When going on a ski holiday with your baby, you need to check that your child is old enough to go before you book. Talk to our airline or tour operator about their specific policy about travelling with babies. While there's no minimum legal age for babies to travel, airlines and holiday companies all have different booking policies. In general, most airlines ask that babies are at least two weeks old when travelling.
First ski holiday with your baby
Going on a ski holiday with your baby may sound like a daunting prospect, but it's a fantastic experience for you all and much easier than you think. Read our exclusive guide to baby-friendly ski holidays and you and your little one will be enjoying the slopes in no time.
If you’re worried that the temperatures in January or February may be too cold for your little one then look at dates in March or even April. The weather will be warmer and, as long as you avoid the half-term holidays, the slopes and resorts will be less packed. That time of year is also great for taking walks with your baby – as long as you have a comfortable way of carrying them as some alpine walks aren’t buggy-friendly.

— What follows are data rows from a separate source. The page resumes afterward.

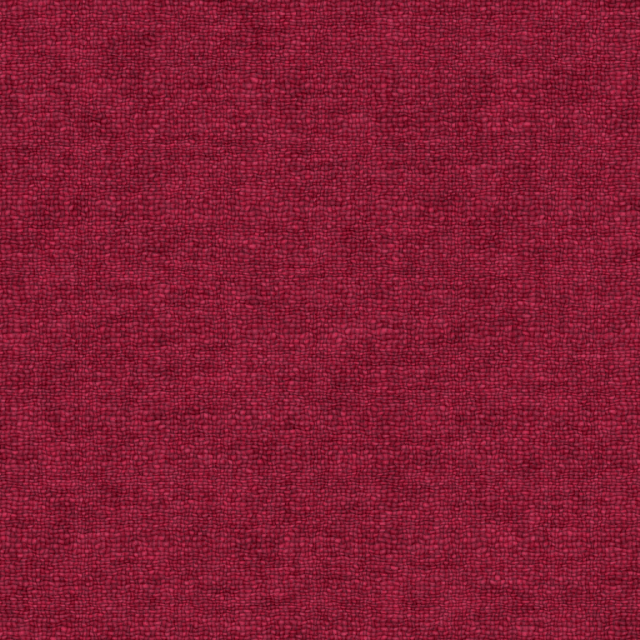
A Shadertoy shader for this texture:

```glsl
// Crimson slub linen: a fine plain weave of round yarns passing over and under.
// Yarn height gives the relief; layered sines with a hashed phase per yarn
// give the long weft streaks, the fainter warp streaks and the uneven spacing.

const vec2  THREADS      = vec2(142.0, 158.0);  // warp columns, weft rows
const vec3  SHADOW_RED   = vec3(0.325, 0.038, 0.095);
const vec3  LIT_RED      = vec3(0.715, 0.192, 0.312);
const vec3  GREY_SHIFT   = vec3(0.0, 0.036, 0.034);
const float RELIEF       = 0.86;   // contrast between yarn crowns and gaps
const float MEAN_HEIGHT  = 0.50;
const float WARP_HEIGHT  = 0.76;   // warp lies lower than weft
const float TOP_LIGHT    = 0.09;
const float WEFT_STREAK  = 0.075;
const float WARP_STREAK  = 0.045;
const float MOTTLE       = 0.012;
const float KNOT_VARIETY = 0.32;   // tone change from crossing to crossing
const float KNOT_JITTER  = 0.13;   // bend of the yarns at each crossing
const float GRAIN        = 0.20;
const float GRAIN_CELLS  = 512.0;
const float PI           = 3.14159265;
const int   SAMPLES      = 2;      // per axis

float hash(vec2 p) {
    vec3 q = fract(vec3(p.xyx) * 0.1031);
    q += dot(q, q.yzx + 33.33);
    return fract((q.x + q.y) * q.z);
}

// Uneven tone along one yarn, roughly -1 to 1
float yarnTone(float along, float yarn, float seed) {
    float sum = 0.0;
    for (int i = 0; i < 4; i++) {
        float k = float(i);
        float phase = hash(vec2(yarn, seed + k * 7.0));
        float rate = 1.0 + 2.3 * k + 1.8 * hash(vec2(yarn + 57.0, seed + k));
        sum += sin(2.0 * PI * (along * rate + phase));
    }
    return sum * 0.4;
}

// Broad, soft variation over the cloth, roughly -1 to 1
float softWaves(vec2 p) {
    float sum = 0.0;
    for (int i = 0; i < 4; i++) {
        float k = float(i);
        vec2 direction = vec2(cos(k * 2.4 + 0.5), sin(k * 2.4 + 0.5));
        sum += sin(dot(p, direction) * (9.0 + 8.0 * k) + k * 4.1);
    }
    return sum * 0.35;
}

// Irregular yarn spacing, wandering rows and small bends at the crossings
vec2 weaveSpace(vec2 p) {
    vec2 w = p * THREADS;
    w += 0.30 * sin(w * 0.61 + 1.0) + 0.45 * sin(w * 0.23 + vec2(2.0, 4.0));
    w.x += 0.30 * softWaves(p.yx * vec2(1.6, 0.7) + 3.0);
    w.y += 0.28 * softWaves(p * vec2(1.5, 0.7));
    vec2 across = w.yx;
    w += KNOT_JITTER * sin(across * 1.73 + 2.0 * sin(w * 0.83));
    w += KNOT_JITTER * sin(across * 0.91 + 3.0 * sin(w * 0.47 + 2.0));
    return w;
}

vec3 cloth(vec2 p) {
    vec2 w = weaveSpace(p);
    vec2 cell = floor(w);
    vec2 f = fract(w) - 0.5;

    // Streaks: single yarns plus bundles of neighbouring yarns
    float weftTone = yarnTone(p.x, cell.y, 3.0)
                   + 0.5 * yarnTone(p.x, floor(cell.y / 2.0), 41.0);
    float warpTone = yarnTone(p.y, cell.x, 19.0)
                   + 0.5 * yarnTone(p.y, floor(cell.x / 2.0), 67.0);

    // Over and under crossings; thick slubs close the gaps
    float side = mod(cell.x + cell.y, 2.0) * 2.0 - 1.0;
    vec2 crown = cos(PI * f);
    vec2 body = pow(max(crown, 0.0),
                    clamp(0.9 - 0.25 * vec2(warpTone, weftTone), 0.45, 1.5));
    float weft = body.y * (0.5 + 0.5 * side * crown.x);
    float warp = body.x * (0.5 - 0.5 * side * crown.y) * WARP_HEIGHT;
    float height = max(weft, warp);

    // Tone from relief, light, streaks and fibre grain
    vec2 fibre = floor(p * GRAIN_CELLS);
    float tone = 0.48 + RELIEF * (height - MEAN_HEIGHT);
    tone += TOP_LIGHT * sin(2.0 * PI * f.y);
    tone += WEFT_STREAK * weftTone + WARP_STREAK * warpTone;
    tone += MOTTLE * softWaves(p * 0.8 + 7.0);
    tone += KNOT_VARIETY * (hash(cell + 11.0) - 0.5) * (0.3 + height);
    tone += GRAIN * (hash(fibre) - 0.5);

    vec3 red = mix(SHADOW_RED, LIT_RED, clamp(tone, -0.2, 1.15));
    return red + GREY_SHIFT * (hash(floor(fibre / 2.0) + 91.0) * 2.0 - 1.0);
}

void mainImage(out vec4 fragColor, in vec2 fragCoord) {
    // Average several samples in each pixel to smooth the edges
    vec3 sum = vec3(0.0);
    for (int j = 0; j < SAMPLES; j++) {
        for (int i = 0; i < SAMPLES; i++) {
            vec2 offset = (vec2(i, j) + 0.5) / float(SAMPLES) - 0.5;
            sum += cloth((fragCoord + offset) / iResolution.y);
        }
    }
    fragColor = vec4(sum / float(SAMPLES * SAMPLES), 1.0);
}
```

A good hotel will be able to provide a cot for your room, as well as highchairs in the restaurant, baby food, microwaves and hot water to heat up baby food and milk, as well as baby changing rooms and trained staff that can look after your child while you’re out on the slopes or babysit in the evening. Some holiday companies such as Club Med also offer a Baby Welcome service, providing everything you and your baby need for a relaxing stay, along with a Baby Corner in the restaurant, providing sweet and savoury baby foods and all the equipment necessary for preparing your baby’s meals. Make sure that you inform your resort that you have a baby when you book your holiday and everything should be ready and waiting when you get there.
Good hotels and resorts will have a dedicated baby club, which should be staffed by trained childcare experts. These experts will look after your baby, offering stimulating activities with toys and equipment that build fine motor skills and provide a great sense of fun. Since they will be with other babies, these clubs also develop a baby’s social skills and ability to play with other children. Some resorts also provide babysitting services so you can have a bit of me time during your holiday.

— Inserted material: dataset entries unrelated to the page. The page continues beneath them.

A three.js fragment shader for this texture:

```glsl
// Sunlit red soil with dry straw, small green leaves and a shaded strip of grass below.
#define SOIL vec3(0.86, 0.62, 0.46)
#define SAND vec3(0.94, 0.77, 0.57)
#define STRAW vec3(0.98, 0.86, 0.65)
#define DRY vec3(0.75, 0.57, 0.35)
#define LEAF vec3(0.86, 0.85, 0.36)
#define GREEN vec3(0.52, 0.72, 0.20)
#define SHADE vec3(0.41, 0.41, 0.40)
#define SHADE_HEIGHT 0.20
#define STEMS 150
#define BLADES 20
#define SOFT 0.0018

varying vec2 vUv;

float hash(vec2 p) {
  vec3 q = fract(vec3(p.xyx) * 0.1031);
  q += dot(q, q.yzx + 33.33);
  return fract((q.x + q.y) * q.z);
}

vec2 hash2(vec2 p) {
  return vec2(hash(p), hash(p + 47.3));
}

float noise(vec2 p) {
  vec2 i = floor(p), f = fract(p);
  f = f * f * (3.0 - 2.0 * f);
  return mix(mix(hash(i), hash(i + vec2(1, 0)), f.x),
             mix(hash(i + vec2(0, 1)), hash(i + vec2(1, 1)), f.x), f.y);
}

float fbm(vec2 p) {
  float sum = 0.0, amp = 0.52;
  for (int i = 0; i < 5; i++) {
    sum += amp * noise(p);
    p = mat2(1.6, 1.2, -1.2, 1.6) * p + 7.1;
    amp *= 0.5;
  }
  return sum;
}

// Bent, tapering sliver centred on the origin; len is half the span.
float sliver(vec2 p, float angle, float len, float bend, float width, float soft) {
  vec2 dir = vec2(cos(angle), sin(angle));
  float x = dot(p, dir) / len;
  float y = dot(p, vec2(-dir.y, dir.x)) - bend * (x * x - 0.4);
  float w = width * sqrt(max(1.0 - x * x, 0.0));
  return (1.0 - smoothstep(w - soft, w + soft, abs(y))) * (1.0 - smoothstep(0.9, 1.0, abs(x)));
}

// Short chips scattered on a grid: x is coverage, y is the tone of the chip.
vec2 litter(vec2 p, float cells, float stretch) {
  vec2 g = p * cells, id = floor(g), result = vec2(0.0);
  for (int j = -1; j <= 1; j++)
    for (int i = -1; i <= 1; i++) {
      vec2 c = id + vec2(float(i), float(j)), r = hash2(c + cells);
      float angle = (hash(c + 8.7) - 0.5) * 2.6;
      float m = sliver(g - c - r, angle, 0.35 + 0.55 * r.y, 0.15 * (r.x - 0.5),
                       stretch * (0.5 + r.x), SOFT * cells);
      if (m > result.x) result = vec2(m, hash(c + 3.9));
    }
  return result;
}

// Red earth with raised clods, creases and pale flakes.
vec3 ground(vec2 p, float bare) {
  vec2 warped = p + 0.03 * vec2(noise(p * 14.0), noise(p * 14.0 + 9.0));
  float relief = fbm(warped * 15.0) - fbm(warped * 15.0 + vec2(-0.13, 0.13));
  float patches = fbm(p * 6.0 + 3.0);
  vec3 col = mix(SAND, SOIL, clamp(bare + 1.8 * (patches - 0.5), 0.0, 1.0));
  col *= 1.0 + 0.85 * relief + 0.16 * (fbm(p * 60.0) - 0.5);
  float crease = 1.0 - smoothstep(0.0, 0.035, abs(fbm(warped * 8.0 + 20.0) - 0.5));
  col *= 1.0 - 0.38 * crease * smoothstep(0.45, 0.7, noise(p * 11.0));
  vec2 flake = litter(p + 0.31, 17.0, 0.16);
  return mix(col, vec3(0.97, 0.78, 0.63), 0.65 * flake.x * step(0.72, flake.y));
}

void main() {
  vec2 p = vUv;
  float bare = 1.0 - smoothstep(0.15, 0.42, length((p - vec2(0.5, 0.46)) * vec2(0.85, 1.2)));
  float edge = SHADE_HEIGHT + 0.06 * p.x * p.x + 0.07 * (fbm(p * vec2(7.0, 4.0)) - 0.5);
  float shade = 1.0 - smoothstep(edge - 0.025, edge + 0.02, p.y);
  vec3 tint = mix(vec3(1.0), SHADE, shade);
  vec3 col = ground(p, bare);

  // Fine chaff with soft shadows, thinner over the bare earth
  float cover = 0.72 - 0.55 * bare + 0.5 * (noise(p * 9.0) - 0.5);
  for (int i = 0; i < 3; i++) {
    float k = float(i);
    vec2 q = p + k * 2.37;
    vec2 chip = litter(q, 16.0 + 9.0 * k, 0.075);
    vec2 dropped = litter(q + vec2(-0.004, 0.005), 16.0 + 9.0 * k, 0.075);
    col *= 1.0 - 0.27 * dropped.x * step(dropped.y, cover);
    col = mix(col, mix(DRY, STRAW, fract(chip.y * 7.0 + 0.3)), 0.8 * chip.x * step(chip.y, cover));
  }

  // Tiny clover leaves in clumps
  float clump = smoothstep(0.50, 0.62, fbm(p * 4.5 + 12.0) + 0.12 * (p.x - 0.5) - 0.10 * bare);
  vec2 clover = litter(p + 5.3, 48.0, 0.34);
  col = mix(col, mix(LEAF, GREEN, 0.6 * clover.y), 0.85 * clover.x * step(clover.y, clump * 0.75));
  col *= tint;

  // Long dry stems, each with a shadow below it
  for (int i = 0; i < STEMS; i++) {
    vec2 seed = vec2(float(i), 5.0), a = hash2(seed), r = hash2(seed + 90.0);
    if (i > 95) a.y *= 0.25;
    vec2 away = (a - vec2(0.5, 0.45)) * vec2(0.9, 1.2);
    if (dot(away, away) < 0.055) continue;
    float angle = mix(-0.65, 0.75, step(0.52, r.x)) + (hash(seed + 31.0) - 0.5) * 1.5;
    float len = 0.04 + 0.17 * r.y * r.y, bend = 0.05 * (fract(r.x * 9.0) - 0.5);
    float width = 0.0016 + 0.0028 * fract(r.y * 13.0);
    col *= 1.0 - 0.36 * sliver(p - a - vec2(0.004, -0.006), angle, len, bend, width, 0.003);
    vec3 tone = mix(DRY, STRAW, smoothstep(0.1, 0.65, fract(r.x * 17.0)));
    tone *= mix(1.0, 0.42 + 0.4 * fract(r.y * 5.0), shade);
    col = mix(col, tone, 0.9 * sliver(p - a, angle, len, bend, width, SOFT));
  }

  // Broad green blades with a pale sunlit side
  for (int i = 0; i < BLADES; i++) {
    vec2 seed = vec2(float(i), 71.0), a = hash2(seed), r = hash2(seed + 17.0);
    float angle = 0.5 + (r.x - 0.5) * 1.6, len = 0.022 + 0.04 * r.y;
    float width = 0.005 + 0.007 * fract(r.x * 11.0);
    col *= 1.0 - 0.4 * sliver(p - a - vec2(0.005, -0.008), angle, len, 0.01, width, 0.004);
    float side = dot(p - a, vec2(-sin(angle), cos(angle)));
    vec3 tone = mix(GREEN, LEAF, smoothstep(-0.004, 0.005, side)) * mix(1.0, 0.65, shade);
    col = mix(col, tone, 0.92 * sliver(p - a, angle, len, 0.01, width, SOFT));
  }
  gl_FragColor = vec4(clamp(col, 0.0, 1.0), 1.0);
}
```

Everyone needs a passport to travel – even babies – so make sure you apply for your baby’s passport a long time before you are due to go on holiday. To apply for an infant passport you need to send the passport office a completed application form, along with your baby’s birth certificate and two identical colour photos of your baby with a signature from a professional who’s known you for at least two years. You can apply online or by post, and your application typically takes around four weeks to process.
It’s likely you’ll already be aware of the large amount of equipment you need to take wherever you go, so you can imagine that going on a ski holiday with a baby requires a lot of stuff. Luckily, most airlines and holiday companies understand this and will allow you to take a buggy and car seat onto the plane for free, while some will give your baby their own baggage allowance of 5-10kg, even if they don’t have their own seat. Check with your holiday company what you can take before you head off to the airport. So clothes, nappies, milk, food, wet wipes, teething ring, dummies (if your baby uses them), toys, blanket, spare clothes for you both – take more than you think you need so you won’t have to worry during your trip.
While some ski-mad parents introduce their children to the slopes at 18 months, most resorts and ski schools will insist that your child is at least three years old before they teach them the basics. At Club Med, the first lessons will take placed on the appropriately named nursery slopes before they move on to downhill skiing when they are four. As soon as they turn eight they can learn to snowboard, and before you know it they’ll be whizzing past you on the black runs.
When out and about, your baby should wear a high quality all-in-one baby suit, ideally with a long zip to make it easier to get in and out of – you’ll thank us after the tenth nappy change. Also look for a suit with fold-over hands and feet, which are much simpler to use and less likely to be lost than tiny pairs of gloves and bootees. A warm hat and helmet (if skiing) are also essentials, as are a good pair of baby sunglasses to prevent any damage from the bright sun and reflective snow.
When taking your baby out for a stroll, remember that the sunshine and cold air can damage their skin and eyes, so make sure they have sun cream on any exposed skin, sunglasses and keep them covered with a blanket. Also make sure they stay hydrated as the mountain air can be very dry, which can lead to colds or dehydration. If your bedroom is warm, put a glass of water near the radiator to keep it humidified.